In this enlightening biography, Joseph Telushkin offers a captivating portrait of the late Rabbi Menachem Mendel Schneerson, a towering figure who saw beyond conventional boundaries to turn his movement, Chabad-Lubavitch, into one of the most dynamic and widespread organizations ever seen in the Jewish world. At once an incisive work of history and a compendium of Rabbi Schneerson's teachings, Rebbe is the definitive guide to understanding one of the most vital, intriguing figures of the last centuries.

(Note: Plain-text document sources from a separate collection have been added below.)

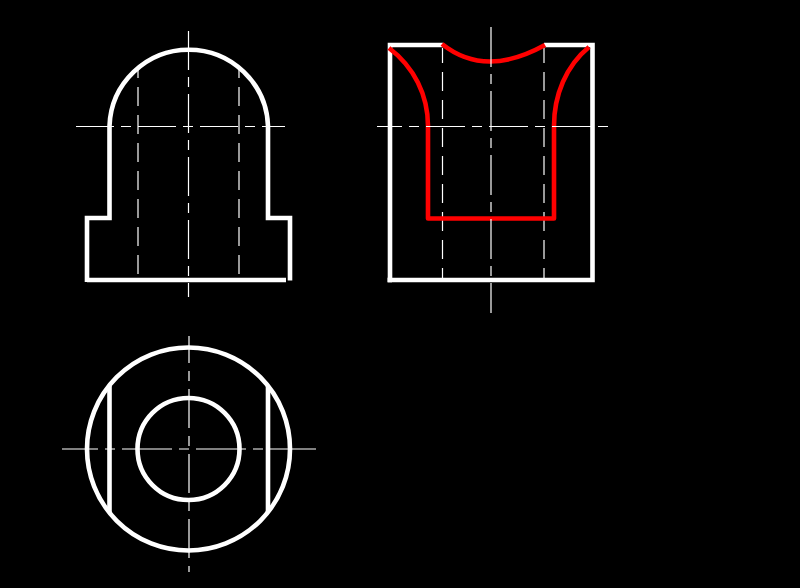
<!DOCTYPE html>
<html lang="en">
<head>
<meta charset="utf-8">
<title>Three-view technical drawing</title>
<style>
:root { --sheet: #000; --line: #fff; --highlight: #f00; }
html, body { margin: 0; background: var(--sheet); overflow: hidden; }
.sheet { display: block; width: 800px; height: 588px; background: var(--sheet); fill: none; stroke: var(--line); }
.outline { stroke-width: 4.6; }
.intersection { stroke: var(--highlight); stroke-width: 4.6; }
.hidden { stroke-width: 1.2; stroke-dasharray: 19 9; }
.centre { stroke-width: 1.2; }
</style>
</head>
<body>
<svg class="sheet" viewBox="0 0 800 588" role="img" aria-label="Front, side and top views of a domed cylinder with a vertical bore">
  <g id="front-view">
    <path class="hidden" stroke-dashoffset="8" d="M138 67V279M239 67V279"/>
    <path class="centre" stroke-dasharray="39 7 10 7" d="M188.5 31V297"/>
    <path class="centre" stroke-dasharray="38 7 10 7" d="M76 126.500H285"/>
    <path class="outline" d="M286 280H87M87 282V218H109.500V126A79.300 79 0 0 1 268 126V218H290V280.500"/>
  </g>
  <g id="side-view">
    <path class="hidden" stroke-dashoffset="4" d="M442.500 48V279M544 48V279"/>
    <path class="outline" d="M443 45H390V280H592.500V45H544" stroke-linejoin="miter"/>
    <path class="outline" d="M387.500 280H392"/>
    <g class="intersection">
      <path d="M442 44Q464 61.500 490 61.500Q515 61.500 545 45"/>
      <path stroke-linejoin="round" d="M389 48C414 67 428 95 428 126V218.500H554V126C554 95 566 66 589 47"/>
    </g>
    <path class="centre" stroke-dasharray="40 7 10 7" d="M491 27V313"/>
    <path class="centre" stroke-dasharray="39 7 10 7" stroke-dashoffset="14" d="M377 126.500H611"/>
  </g>
  <g id="top-view">
    <path class="centre" stroke-dasharray="39 8 10 8" stroke-dashoffset="12" d="M189 336V572"/>
    <path class="centre" stroke-dasharray="50 7 10 7" stroke-dashoffset="14" d="M62 449H316"/>
    <circle class="outline" cx="188.500" cy="449" r="101.500"/>
    <circle class="outline" cx="188.500" cy="449" r="51"/>
    <path class="outline" d="M109.500 386V512M268 386V512"/>
  </g>
</svg>
</body>
</html>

From his modest headquarters in Crown Heights, Brooklyn, the Rebbe advised some of the world's greatest leaders and shaped matters of state and society. Statesmen and artists as diverse as Ronald Reagan, Robert F. Kennedy, Yitzchak Rabin, Menachem Begin, Elie Wiesel, and Bob Dylan span the spectrum of those who sought his counsel. Rebbe explores Schneerson's overarching philosophies against the backdrop of treacherous history, revealing his clandestine operations to rescue and sustain Jews in the Soviet Union, and his critical role in the expansion of the food stamp program throughout the United States. More broadly, it examines how he became in effect an ambassador for Jews globally, and how he came to be viewed by many as not only a spiritual archetype but a savior. Telushkin also delves deep into the more controversial aspects of the Rebbe's leadership, analyzing his views on modern science and territorial compromise in Israel, and how in the last years of his life, many of his followers believed that he would soon be revealed as the Messiah, a source of contention until this day.

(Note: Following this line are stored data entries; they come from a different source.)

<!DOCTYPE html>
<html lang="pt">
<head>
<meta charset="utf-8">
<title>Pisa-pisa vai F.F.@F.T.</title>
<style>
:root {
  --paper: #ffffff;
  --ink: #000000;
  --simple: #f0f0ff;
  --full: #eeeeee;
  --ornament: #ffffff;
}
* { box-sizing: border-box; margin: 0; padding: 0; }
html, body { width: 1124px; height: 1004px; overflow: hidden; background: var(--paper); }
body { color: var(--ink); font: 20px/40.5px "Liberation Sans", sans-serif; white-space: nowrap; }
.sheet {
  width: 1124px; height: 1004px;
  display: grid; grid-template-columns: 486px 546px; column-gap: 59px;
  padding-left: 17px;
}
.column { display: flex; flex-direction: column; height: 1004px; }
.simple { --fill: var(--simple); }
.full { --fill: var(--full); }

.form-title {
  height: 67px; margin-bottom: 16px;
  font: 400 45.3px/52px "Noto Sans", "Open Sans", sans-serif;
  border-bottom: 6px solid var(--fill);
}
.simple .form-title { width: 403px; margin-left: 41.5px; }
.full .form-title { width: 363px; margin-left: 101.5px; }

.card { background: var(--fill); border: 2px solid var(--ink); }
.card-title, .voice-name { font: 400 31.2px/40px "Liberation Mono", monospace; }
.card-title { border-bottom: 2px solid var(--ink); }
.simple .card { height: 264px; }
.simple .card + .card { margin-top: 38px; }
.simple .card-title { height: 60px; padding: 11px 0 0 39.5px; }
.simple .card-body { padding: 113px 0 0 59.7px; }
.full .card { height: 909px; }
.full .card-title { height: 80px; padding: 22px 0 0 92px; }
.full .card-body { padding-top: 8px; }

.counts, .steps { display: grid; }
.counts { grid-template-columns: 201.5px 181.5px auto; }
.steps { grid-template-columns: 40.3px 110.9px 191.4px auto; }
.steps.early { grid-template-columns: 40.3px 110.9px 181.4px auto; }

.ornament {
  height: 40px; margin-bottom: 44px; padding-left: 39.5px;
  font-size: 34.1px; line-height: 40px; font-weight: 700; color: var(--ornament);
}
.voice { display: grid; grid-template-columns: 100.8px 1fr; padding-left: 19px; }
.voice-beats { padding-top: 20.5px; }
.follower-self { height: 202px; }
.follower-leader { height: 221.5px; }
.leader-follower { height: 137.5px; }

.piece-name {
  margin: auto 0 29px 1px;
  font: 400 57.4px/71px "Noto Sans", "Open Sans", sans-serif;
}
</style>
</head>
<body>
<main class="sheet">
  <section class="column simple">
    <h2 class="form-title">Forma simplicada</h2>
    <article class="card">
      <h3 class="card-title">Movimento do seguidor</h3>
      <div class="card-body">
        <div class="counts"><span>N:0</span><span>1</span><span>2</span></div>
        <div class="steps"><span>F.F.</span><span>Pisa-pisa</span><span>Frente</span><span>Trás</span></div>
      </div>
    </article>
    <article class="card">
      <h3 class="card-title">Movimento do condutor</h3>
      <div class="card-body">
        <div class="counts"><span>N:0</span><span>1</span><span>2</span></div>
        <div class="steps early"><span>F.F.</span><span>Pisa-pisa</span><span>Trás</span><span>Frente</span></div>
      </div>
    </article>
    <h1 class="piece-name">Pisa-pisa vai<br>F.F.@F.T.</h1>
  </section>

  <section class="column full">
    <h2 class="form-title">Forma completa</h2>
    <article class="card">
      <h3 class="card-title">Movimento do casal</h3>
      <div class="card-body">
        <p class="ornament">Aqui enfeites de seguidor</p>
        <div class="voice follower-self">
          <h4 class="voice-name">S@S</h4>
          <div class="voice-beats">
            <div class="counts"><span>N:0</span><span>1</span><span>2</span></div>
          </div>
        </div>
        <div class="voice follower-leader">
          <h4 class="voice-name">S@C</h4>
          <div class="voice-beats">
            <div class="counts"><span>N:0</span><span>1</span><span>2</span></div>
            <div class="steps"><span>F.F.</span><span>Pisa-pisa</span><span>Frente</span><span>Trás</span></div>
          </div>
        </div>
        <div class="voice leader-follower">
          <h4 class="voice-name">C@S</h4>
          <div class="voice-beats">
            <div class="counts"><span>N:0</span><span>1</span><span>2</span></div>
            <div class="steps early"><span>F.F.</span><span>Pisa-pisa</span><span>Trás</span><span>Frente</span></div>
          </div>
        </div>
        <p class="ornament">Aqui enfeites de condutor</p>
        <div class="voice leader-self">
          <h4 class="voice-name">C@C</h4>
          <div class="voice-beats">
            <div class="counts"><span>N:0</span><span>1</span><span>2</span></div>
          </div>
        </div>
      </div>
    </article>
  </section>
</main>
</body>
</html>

By the end of 1942, 1.4 million Jews had been killed by the Einsatzgruppen that followed the German army eastward; by the end of the war, nearly two million had been murdered in Russia and Eastern Europe. Of the six million Jews who perished in the Holocaust, about one-third fell in the territories of the USSR. The single most important text documenting that slaughter is The Black Book, compiled by two renowned Russian authors Ilya Ehrenburg and Vasily Grossman. Until now, The Black Book was only available in English in truncated editions. Because of its profound significance, this new and definitive English translation of The Complete Black Book of Russian Jewry is a major literary and intellectual event.

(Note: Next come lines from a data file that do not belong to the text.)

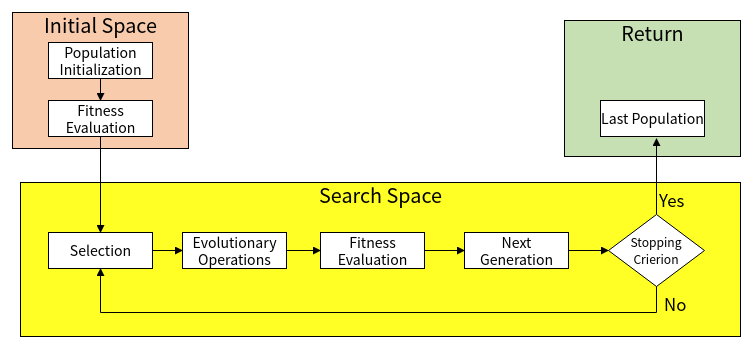
<!DOCTYPE html>
<html lang="en">
<head>
<meta charset="utf-8">
<title>Evolutionary search flowchart</title>
<style>
:root {
  --ink: #000;
  --paper: #fff;
  --initial: #f8cbad;
  --search: #ffff26;
  --return: #c6e0b4;
}
* { box-sizing: border-box; margin: 0; }
body { overflow: hidden; background: var(--paper); }
.flowchart {
  position: relative;
  width: 753px;
  height: 349px;
  overflow: hidden;
  color: var(--ink);
  font: 14.1px/17px "Noto Sans CJK SC", "Noto Sans", sans-serif;
}
.panel, .node, .connectors, .decision-text, .branch { position: absolute; }
.panel { border: 1px solid var(--ink); }
.panel h2 {
  font-size: 19.8px;
  font-weight: 400;
  line-height: 24px;
  text-align: center;
}
.panel-initial { left: 12px; top: 12px; width: 177px; height: 137px; background: var(--initial); }
.panel-return { left: 564px; top: 20px; width: 177px; height: 137px; background: var(--return); }
.panel-search { left: 20px; top: 182px; width: 721px; height: 155px; background: var(--search); }
.node {
  display: flex;
  align-items: center;
  justify-content: center;
  width: 105px;
  height: 37px;
  border: 1px solid var(--ink);
  background: var(--paper);
  text-align: center;
  white-space: nowrap;
}
.initialization { left: 48px; top: 42px; }
.first-fitness { left: 48px; top: 100px; }
.last-population { left: 600px; top: 100px; }
.selection { left: 48px; top: 232px; }
.operations { left: 182px; top: 232px; }
.fitness { left: 320px; top: 232px; }
.next-generation { left: 464px; top: 232px; }
.connectors { left: 0; top: 0; }
.wires { fill: none; stroke: var(--ink); }
.decision { fill: var(--paper); stroke: var(--ink); }
.decision-text {
  left: 608px;
  top: 233px;
  width: 96px;
  font-size: 12.1px;
  text-align: center;
}
.branch { font-size: 16.8px; line-height: 20px; }
.yes { left: 659px; top: 190px; }
.no { left: 664px; top: 294px; }
</style>
</head>
<body>
<main class="flowchart">
  <section class="panel panel-initial"><h2>Initial Space</h2></section>
  <section class="panel panel-return"><h2>Return</h2></section>
  <section class="panel panel-search"><h2>Search Space</h2></section>

  <svg class="connectors" width="753" height="349" viewBox="0 0 753 349" aria-hidden="true">
    <defs>
      <marker id="arrow" markerUnits="userSpaceOnUse" markerWidth="8" markerHeight="8" refX="7" refY="4" orient="auto">
        <polygon points="0,0 8,4 0,8"/>
      </marker>
    </defs>
    <g class="wires" marker-end="url(#arrow)">
      <path d="M100.5 79V100" marker-end="url(#arrow)"/>
      <path d="M100.5 137V232" marker-end="url(#arrow)"/>
      <path d="M153 250.5H182" marker-end="url(#arrow)"/>
      <path d="M287 250.5H320" marker-end="url(#arrow)"/>
      <path d="M425 250.5H464" marker-end="url(#arrow)"/>
      <path d="M569 250.5H608" marker-end="url(#arrow)"/>
      <path d="M656.5 214V139" marker-end="url(#arrow)"/>
      <path d="M656.5 286V312.5H100.5V269" marker-end="url(#arrow)"/>
    </g>
    <polygon class="decision" points="656.5,214.5 704.5,250.5 656.5,286.5 608.5,250.5"/>
  </svg>

  <div class="node initialization">Population<br>Initialization</div>
  <div class="node first-fitness">Fitness<br>Evaluation</div>
  <div class="node selection">Selection</div>
  <div class="node operations">Evolutionary<br>Operations</div>
  <div class="node fitness">Fitness<br>Evaluation</div>
  <div class="node next-generation">Next<br>Generation</div>
  <div class="decision-text">Stopping<br>Crierion</div>
  <div class="node last-population">Last Population</div>
  <span class="branch yes">Yes</span>
  <span class="branch no">No</span>
</main>
</body>
</html>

From the time of the outbreak of the war, Ehrenburg and Grossman collected the eyewitness testimonies that went into The Black Book. As early as 1943 they were planning its publication; the first edition appeared in 1944. During the years immediately after the war, Grossman assisted Ehrenburg in compiling additional materials for a second edition, which appeared in 1946 (in English as well as Russian).
Since the fall of the Soviet regime, Irina Ehrenburg, the daughter of Ilya Ehrenburg, has recovered the lost portions of the manuscript sent to Yad Vashem. The texts recovered by Ms. Ehrenburg include numerous documents that had been censored from the original manuscript, as well as items that had been hidden by the Grossman family. In addition, she verified and, where appropriate, corrected the accuracy of documents that had already appeared in earlier editions of The Black Book.